- I had never heard a Mass like that one.. the church vault was split open, the walls were rasped and peeling, the altars were wrecked or had been thrown out; worst of all, that great dark hole at the end, where the high altar had been, the paving hidden beneath the powder and rubble, no pews to sit on, everyone standing or kneeling before a wooden table with a crucifix placed on it, a sunbeam shining sharply down through a gap in the vault and a cloud of flies dancing in the harsh light that illuminated the whole Church and made it seem as though we were hearing Mass in the middle of the street. [-] I had never heard a Mass like that one [-] The bread and the Wine appeared as though they were fresh: the Host appeared to be beating and, in the sunlight, when the Wine was poured into the chalice, it appeared to be blood that was flowing [-] and then the thought, the sentiment occurred to me that Mass should always be heard in this way, in fear and trembling
Maragall next imagines the sermon he would have delivered to the rioters

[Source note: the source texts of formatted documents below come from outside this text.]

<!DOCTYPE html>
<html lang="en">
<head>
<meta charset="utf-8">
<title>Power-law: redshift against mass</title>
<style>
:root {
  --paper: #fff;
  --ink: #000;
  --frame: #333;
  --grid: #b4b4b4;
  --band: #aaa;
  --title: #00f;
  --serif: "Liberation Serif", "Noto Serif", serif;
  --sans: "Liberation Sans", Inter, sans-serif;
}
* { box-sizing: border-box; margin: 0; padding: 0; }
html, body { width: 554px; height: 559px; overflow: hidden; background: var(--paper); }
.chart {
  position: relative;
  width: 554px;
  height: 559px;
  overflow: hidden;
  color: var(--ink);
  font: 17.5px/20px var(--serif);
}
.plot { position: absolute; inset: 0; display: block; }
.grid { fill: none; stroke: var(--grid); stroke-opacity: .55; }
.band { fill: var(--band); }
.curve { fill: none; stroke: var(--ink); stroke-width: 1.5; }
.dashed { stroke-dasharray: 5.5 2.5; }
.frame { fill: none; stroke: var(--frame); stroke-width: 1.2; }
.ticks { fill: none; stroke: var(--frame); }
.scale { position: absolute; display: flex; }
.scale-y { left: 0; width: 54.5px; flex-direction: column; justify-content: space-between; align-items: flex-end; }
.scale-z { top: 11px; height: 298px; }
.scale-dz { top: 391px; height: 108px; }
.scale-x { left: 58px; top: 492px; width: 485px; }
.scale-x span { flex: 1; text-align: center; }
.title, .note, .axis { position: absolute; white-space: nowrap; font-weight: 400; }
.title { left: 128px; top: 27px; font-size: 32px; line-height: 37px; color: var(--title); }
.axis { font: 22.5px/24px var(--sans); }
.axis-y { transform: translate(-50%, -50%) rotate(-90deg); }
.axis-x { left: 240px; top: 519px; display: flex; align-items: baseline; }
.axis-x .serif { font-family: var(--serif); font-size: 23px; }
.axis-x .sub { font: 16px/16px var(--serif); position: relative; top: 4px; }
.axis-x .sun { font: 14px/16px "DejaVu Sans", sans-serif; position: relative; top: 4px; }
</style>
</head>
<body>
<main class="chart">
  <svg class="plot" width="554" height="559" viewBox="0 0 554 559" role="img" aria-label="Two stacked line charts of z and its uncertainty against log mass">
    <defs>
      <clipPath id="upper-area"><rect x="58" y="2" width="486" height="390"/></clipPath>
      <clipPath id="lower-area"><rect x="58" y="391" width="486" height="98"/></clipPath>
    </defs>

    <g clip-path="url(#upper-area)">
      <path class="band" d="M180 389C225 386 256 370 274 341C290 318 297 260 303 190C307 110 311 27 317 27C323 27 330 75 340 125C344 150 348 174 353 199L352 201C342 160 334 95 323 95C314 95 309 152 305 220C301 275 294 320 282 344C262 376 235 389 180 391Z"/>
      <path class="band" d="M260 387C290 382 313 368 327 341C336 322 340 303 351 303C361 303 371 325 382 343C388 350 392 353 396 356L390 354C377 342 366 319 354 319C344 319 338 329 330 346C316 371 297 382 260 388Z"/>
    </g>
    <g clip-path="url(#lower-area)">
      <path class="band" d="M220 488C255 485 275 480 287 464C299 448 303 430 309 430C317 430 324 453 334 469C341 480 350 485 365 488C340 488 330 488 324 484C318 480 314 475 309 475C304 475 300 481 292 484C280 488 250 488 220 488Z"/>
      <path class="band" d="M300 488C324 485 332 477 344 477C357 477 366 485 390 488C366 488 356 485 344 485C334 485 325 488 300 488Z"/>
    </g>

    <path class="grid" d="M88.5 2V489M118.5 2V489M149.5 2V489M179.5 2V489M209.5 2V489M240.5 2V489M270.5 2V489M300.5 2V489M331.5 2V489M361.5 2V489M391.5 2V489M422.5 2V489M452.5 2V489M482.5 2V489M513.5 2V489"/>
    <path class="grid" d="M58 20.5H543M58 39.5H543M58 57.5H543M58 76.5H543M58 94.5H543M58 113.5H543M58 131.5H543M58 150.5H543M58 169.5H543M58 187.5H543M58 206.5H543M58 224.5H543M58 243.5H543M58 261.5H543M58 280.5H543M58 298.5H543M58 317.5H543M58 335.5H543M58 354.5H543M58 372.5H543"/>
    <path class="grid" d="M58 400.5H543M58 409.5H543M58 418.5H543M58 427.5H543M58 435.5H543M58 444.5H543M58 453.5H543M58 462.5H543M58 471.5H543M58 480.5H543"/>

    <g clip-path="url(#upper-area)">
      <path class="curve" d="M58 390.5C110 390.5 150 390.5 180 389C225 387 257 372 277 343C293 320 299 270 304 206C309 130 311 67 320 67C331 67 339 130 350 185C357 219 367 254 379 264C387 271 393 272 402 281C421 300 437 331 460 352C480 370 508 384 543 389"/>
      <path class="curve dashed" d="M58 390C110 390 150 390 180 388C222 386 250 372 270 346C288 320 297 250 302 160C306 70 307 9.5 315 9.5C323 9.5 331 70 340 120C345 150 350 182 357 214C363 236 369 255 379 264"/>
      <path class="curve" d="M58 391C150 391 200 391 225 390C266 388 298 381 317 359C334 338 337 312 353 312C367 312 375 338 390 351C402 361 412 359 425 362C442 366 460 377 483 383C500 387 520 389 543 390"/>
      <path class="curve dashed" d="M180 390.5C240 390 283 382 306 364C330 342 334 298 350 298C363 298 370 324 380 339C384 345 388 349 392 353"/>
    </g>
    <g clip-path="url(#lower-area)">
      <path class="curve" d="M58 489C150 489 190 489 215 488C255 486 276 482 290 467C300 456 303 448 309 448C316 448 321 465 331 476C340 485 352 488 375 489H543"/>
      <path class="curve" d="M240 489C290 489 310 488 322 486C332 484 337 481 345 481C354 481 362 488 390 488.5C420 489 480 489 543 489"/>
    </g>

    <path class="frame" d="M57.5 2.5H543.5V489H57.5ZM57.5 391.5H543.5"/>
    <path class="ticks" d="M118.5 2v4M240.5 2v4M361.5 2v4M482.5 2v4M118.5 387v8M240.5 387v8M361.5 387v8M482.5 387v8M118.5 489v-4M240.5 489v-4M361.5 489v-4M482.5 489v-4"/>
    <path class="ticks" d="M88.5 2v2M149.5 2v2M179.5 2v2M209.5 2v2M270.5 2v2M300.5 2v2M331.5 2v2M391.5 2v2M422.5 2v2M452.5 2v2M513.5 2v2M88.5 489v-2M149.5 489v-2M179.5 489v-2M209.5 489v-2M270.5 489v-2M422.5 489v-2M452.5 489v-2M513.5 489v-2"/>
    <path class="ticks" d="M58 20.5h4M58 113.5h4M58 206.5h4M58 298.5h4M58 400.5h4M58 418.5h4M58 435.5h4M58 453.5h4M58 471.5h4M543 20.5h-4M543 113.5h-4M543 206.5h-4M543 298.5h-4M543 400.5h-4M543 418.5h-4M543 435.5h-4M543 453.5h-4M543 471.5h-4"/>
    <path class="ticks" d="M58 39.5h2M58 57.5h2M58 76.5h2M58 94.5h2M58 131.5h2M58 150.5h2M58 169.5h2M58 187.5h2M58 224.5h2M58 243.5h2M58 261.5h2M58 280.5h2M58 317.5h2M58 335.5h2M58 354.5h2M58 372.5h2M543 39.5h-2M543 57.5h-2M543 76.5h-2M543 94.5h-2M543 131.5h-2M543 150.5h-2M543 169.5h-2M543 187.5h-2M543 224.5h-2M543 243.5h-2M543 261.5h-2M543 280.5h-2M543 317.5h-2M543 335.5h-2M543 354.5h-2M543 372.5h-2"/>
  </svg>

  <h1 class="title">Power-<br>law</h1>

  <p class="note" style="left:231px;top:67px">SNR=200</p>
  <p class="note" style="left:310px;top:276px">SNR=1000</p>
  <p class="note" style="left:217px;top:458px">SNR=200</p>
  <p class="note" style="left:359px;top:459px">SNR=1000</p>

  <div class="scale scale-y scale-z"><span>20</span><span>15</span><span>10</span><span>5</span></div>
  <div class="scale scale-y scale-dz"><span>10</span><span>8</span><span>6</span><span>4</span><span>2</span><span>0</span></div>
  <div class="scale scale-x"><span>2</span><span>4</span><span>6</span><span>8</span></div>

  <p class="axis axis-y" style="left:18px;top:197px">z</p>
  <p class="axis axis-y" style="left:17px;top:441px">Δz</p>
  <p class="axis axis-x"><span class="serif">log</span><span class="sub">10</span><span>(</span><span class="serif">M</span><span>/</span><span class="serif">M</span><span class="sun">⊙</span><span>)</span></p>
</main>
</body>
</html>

- Come in, enter, the door is wide open! It is you yourselves who have opened it with the fire and iron of your hatred:[-] By destroying this church, you have restored the Church, the Church that was founded for you, the poor, the oppressed , the desperate...it is you, with your poverty, your rebellion and your despair, who have rammed down the door, it is you who have breached her stout and solid walls, and you who have re-conquered her. Fire has built, blasphemy has purified, hatred of Christ has returned Christ to his house
and then turns to the bourgeois
- Think deeply about this: what are you going to ask of Christ when you are in his Church? You come stepping in softly, seeking quiet under her vaulted roofs (unless, of course, you come out of mere vanity) in order to forget your problems and preoccupations [-] languidly immersing yourself in the majesty of the sacred chorales and in the aromatic clouds of incense: and then to sleep[-] But this is not the peace of Christ. My peace I give you, my peace I leave you. He said My, which is not the peace of this world. But you want to establish the Church in the peace of the world, and that is why the others, when they come, cannot enter without war cries rising from their overwrought lungs. They rebel, filling the temple with blashemous roars, they eject the terrified faithful, who had been half asleep, they insult or kill the ministers at the altar, knock over the altar itself ,smash the stone saints, burn the church [-] so it is that she once again becomes, for them, the church of the Christ that died on the cross. [-] This time, do not leave her rebuilding to others. Do not wish to put up sturdier walls for these will not give her a better defense [-] Nor should you ask the rich to contribute too much money for the reconstruction, lest the poor, should receive the benefice with mistrust. Let it be the poor who rebuild her, for then they will do so according to their fashion and only in this way will they love her.
- Translator's Note , in Hilari Raguer, Gunpowder and Incense, p.310, Routledge.